Sunday, 9 November 2014

Resilience via Mindfulness

     "Resilience is a 'class of phenomena characterized by patterns of positive adaptation in the context of significant adversity or risk,' meaning that resilience is largely the ability to remain at one's hedonic setpoint while going through negative experiences. Psychologists have identified various factors that contribute to a person being resilient, such as positive attachment relationships (Attachment Theory), positive self-perceptions, self-regulatory skills (Emotional Self-regulation), ties to prosocial organizations (Prosocial behavior), and a positive outlook on life. These factors can contribute to maintaining a happiness set point even in the face of adversity or negative events."

     Mindfulness training is about developing intimate engagement with reality, as it unfolds moment-by-moment, regardless of whether we perceive reality to be pleasant, unpleasant or neutral. While this may seem like a simple concept, it requires much patient training.

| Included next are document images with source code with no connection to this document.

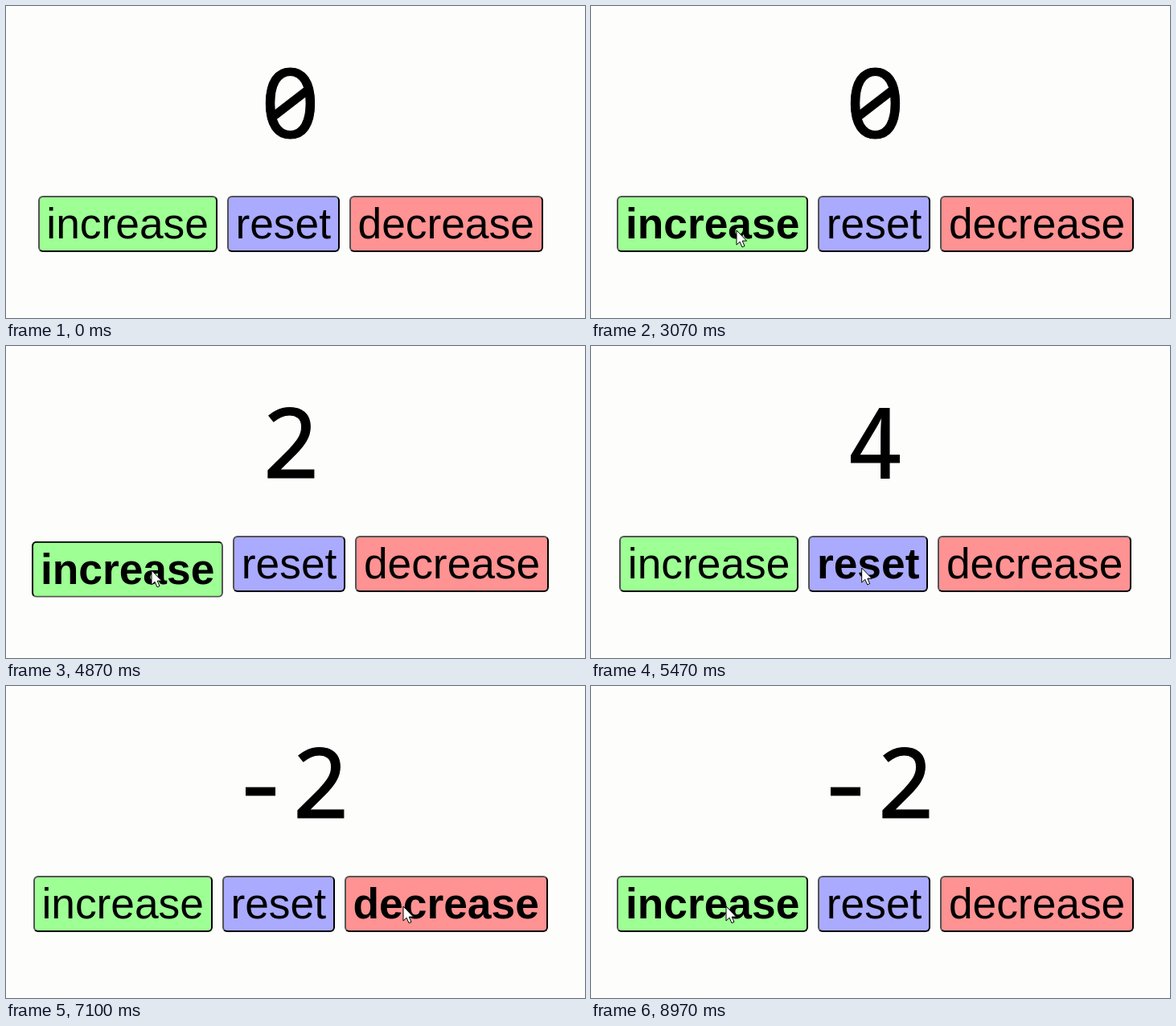
Write an HTML page that moves like this. It is 720x388 px and loops after 9.01 s.

```html
<!DOCTYPE html>
<html lang="en">
<head>
<meta charset="utf-8">
<title>Counter</title>
<style>
  html, body {
    margin: 0;
    width: 100%;
    height: 100%;
    overflow: hidden;
    background: #fdfdfc;
  }
  svg {
    position: absolute;
    left: 0;
    top: 0;
    pointer-events: none;
  }
  #value {
    font: 120px "Noto Sans Mono", monospace;
    letter-spacing: 2px;
    text-anchor: middle;
    stroke: #000;
    stroke-width: 1px;
  }
  /* Round zero with a shallow slash */
  #slash { display: none; }
  .zero #value { font: 118px Inter, sans-serif; }
  .zero #slash { display: inline; }
  #buttons {
    position: absolute;
    left: 0;
    top: 236px;
    width: 707.2px;
    display: flex;
    justify-content: center;
    gap: 12px;
  }
  button {
    flex: none;
    margin: 0;
    padding: 0 8.75px;
    border: 2px outset #000;
    border-radius: 6px;
    color: #000;
    font: 53.33px/66px "Liberation Sans", Arial, sans-serif;
    pointer-events: none;
  }
  button.hover { font-weight: bold; }
  button.down { border-style: inset; }
  #increase { background: #9dff94; }
  #reset { background: #aaaaff; }
  #decrease { background: #ff9292; }
</style>
</head>
<body>
<div id="buttons">
  <button id="increase">increase</button>
  <button id="reset">reset</button>
  <button id="decrease">decrease</button>
</div>
<svg id="stage" width="720" height="388">
  <text id="value" x="354.5" y="164">0</text>
  <path id="slash" d="M331 138.5L377 103" stroke="#000" stroke-width="11"/>
  <path id="cursor" d="M0 0V18L4.1 14.2L7 20.8L10 19.5L7.2 13.1H12.6Z"
        fill="#fff" stroke="#000" stroke-linejoin="round"/>
</svg>
<script>
  const LOOP = 9010, HOLD = 90, RETURN = 130, DEPTH = 12;
  const INC = 0, RESET = 1, DEC = 2;

  const buttons = [...document.querySelectorAll('button')];
  const stage = document.getElementById('stage');
  const value = document.getElementById('value');
  const cursor = document.getElementById('cursor');

  // Evenly spaced presses: button, first press time, interval, count
  const clicks = [
    [INC, 4340, 240, 4],
    [RESET, 6195, 0, 1],
    [DEC, 6665, 220, 6],
    [INC, 8150, 190, 4]
  ].flatMap(([button, start, step, count]) =>
    Array.from({ length: count }, (_, i) => ({ button, at: start + i * step })));

  // Pointer stops: time, x, y
  const path = [
    [1050, -14, 296], [1750, 176, 291], [2350, 176, 291], [2750, 181, 279],
    [5250, 181, 279], [5580, 390, 275], [6310, 390, 275], [6520, 494, 274],
    [7880, 494, 274], [8110, 168, 274], [LOOP, 168, 274]
  ];

  const smooth = s => s * s * (3 - 2 * s);

  function pointerAt(t) {
    const i = path.findIndex(p => p[0] > t);
    if (i < 1) return null;
    const [t0, x0, y0] = path[i - 1], [t1, x1, y1] = path[i];
    const s = smooth((t - t0) / (t1 - t0));
    return { x: x0 + (x1 - x0) * s, y: y0 + (y1 - y0) * s };
  }

  function hoverAt(p) {
    if (!p || p.x < 36) return -1;
    return p.x < 265 ? INC : p.x < 422 ? RESET : DEC;
  }

  function pressOffset(age) {
    if (age < 0 || age > HOLD + RETURN) return 0;
    return age < HOLD ? DEPTH * age / HOLD
                      : DEPTH * (1 - smooth((age - HOLD) / RETURN));
  }

  function countAt(t) {
    return clicks.filter(c => t >= c.at + HOLD).reduce((n, c) =>
      c.button === RESET ? 0 : n + (c.button === INC ? 1 : -1), 0);
  }

  function draw() {
    const t = performance.now() % LOOP;
    const pointer = pointerAt(t);
    const hover = hoverAt(pointer);
    const count = countAt(t);

    buttons.forEach((el, i) => {
      const ages = clicks.filter(c => c.button === i).map(c => t - c.at);
      const y = Math.max(...ages.map(pressOffset));
      el.classList.toggle('hover', i === hover);
      el.classList.toggle('down', ages.some(a => a >= 0 && a < HOLD));
      el.style.transform = y ? `translateY(${y}px)` : 'none';
    });

    value.textContent = count;
    stage.classList.toggle('zero', count === 0);
    cursor.style.display = pointer ? '' : 'none';
    if (pointer) cursor.setAttribute('transform', `translate(${pointer.x} ${pointer.y})`);
    requestAnimationFrame(draw);
  }
  draw();
</script>
</body>
</html>
```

Yet stabilizing in awareness, even for brief periods, is to enjoy a freedom and quality of life that makes the practice abundantly worthwhile.

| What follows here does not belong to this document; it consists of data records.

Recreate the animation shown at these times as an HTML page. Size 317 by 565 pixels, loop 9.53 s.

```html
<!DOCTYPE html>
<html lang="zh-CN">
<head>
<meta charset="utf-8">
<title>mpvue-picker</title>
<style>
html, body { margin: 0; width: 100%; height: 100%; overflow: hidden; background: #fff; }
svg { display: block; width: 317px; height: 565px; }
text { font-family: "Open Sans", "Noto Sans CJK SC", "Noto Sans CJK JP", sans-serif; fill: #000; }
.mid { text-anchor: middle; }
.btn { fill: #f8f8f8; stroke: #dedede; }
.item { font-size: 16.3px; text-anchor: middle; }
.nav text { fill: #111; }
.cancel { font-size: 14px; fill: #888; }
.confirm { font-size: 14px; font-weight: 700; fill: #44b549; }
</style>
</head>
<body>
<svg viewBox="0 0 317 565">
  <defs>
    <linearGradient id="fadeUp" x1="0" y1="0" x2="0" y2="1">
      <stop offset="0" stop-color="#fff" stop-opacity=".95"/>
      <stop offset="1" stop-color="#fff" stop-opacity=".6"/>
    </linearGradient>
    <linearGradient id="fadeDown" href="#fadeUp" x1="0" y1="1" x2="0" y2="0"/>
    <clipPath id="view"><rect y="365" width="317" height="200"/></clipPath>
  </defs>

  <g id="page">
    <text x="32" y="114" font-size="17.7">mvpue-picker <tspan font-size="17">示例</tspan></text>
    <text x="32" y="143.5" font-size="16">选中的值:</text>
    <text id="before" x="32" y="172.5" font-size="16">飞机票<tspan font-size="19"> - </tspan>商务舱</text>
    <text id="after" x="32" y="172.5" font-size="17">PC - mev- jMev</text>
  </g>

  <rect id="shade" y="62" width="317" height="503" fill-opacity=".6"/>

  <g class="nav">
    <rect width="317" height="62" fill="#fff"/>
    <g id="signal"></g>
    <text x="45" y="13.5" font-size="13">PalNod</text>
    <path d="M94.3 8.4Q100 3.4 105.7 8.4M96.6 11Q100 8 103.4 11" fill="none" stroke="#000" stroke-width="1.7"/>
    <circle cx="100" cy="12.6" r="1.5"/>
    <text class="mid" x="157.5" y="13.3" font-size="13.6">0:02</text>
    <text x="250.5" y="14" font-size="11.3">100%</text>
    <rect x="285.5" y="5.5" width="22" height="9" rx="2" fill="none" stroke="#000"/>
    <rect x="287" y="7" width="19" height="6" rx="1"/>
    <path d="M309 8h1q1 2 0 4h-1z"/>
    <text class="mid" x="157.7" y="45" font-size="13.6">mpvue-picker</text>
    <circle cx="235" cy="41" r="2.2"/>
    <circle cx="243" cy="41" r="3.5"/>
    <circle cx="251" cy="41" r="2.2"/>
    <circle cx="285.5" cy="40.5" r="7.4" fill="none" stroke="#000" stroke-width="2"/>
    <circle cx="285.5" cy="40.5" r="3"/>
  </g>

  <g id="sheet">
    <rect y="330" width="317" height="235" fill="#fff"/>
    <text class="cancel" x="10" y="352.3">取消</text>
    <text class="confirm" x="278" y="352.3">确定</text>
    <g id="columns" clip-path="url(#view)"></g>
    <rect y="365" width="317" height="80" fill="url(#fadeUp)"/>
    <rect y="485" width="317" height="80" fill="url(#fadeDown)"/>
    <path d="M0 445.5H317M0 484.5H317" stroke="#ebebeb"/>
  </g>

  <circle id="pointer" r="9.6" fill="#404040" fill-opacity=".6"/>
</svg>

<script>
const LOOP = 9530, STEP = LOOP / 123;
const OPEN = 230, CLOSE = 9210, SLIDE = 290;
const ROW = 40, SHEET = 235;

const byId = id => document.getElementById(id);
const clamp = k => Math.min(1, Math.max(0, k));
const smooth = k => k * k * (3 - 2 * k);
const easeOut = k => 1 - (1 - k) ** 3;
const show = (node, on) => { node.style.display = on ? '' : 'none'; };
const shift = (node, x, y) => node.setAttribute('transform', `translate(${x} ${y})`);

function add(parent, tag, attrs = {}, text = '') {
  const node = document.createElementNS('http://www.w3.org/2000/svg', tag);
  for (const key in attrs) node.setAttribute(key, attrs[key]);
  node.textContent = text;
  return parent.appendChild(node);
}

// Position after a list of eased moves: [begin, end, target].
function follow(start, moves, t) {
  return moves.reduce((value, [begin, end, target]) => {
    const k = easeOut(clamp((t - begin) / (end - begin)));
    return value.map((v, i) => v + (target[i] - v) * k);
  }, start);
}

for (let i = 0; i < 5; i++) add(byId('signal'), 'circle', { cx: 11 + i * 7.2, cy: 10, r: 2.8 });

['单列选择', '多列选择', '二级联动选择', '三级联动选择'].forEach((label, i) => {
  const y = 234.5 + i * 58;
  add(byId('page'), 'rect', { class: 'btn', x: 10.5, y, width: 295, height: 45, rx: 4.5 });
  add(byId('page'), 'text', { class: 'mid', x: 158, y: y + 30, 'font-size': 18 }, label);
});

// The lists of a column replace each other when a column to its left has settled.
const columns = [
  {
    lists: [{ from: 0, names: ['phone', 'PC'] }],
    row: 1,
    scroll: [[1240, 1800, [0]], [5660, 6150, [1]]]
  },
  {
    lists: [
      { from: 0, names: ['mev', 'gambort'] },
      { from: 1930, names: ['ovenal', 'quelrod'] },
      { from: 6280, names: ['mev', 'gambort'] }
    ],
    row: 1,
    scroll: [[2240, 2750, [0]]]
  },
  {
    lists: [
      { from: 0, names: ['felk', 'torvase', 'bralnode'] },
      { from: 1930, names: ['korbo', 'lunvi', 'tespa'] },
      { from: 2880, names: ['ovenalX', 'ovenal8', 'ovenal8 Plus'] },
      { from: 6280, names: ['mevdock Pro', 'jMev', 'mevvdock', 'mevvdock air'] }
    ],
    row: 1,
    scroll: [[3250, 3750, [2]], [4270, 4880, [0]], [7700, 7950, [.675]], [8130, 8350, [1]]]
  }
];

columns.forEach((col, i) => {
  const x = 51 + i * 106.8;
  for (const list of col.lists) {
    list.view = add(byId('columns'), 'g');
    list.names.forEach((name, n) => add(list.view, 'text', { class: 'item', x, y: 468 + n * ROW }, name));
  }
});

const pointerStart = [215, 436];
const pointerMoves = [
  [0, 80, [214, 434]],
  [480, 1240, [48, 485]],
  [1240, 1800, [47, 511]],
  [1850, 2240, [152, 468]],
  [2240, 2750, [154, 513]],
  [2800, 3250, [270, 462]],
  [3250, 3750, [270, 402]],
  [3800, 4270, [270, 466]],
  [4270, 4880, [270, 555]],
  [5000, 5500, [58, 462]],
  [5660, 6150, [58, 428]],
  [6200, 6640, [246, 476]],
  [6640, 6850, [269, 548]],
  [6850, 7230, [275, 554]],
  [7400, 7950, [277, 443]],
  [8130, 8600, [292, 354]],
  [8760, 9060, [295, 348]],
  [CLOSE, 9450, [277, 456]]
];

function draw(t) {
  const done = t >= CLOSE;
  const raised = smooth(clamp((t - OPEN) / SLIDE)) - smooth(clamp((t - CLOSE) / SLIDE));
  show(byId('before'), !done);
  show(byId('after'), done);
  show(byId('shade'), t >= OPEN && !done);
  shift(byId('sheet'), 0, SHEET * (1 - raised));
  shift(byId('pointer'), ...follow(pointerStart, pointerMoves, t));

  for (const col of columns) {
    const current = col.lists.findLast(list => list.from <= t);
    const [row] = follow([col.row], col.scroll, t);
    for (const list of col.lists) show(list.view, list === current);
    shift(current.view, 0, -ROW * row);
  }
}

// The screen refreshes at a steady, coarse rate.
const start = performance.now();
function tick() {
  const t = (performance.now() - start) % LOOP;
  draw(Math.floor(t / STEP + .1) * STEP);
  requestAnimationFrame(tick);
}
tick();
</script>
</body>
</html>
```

     A nice 2014 summary of the neuroscientific understanding about how Mindfulness works from Scientific American:
     Ritchie Davidson PhD and Jon Kabat-Zinn PhD concisely summarize some of the neuroscientific data in this (6 minute) 2012 YouTube video: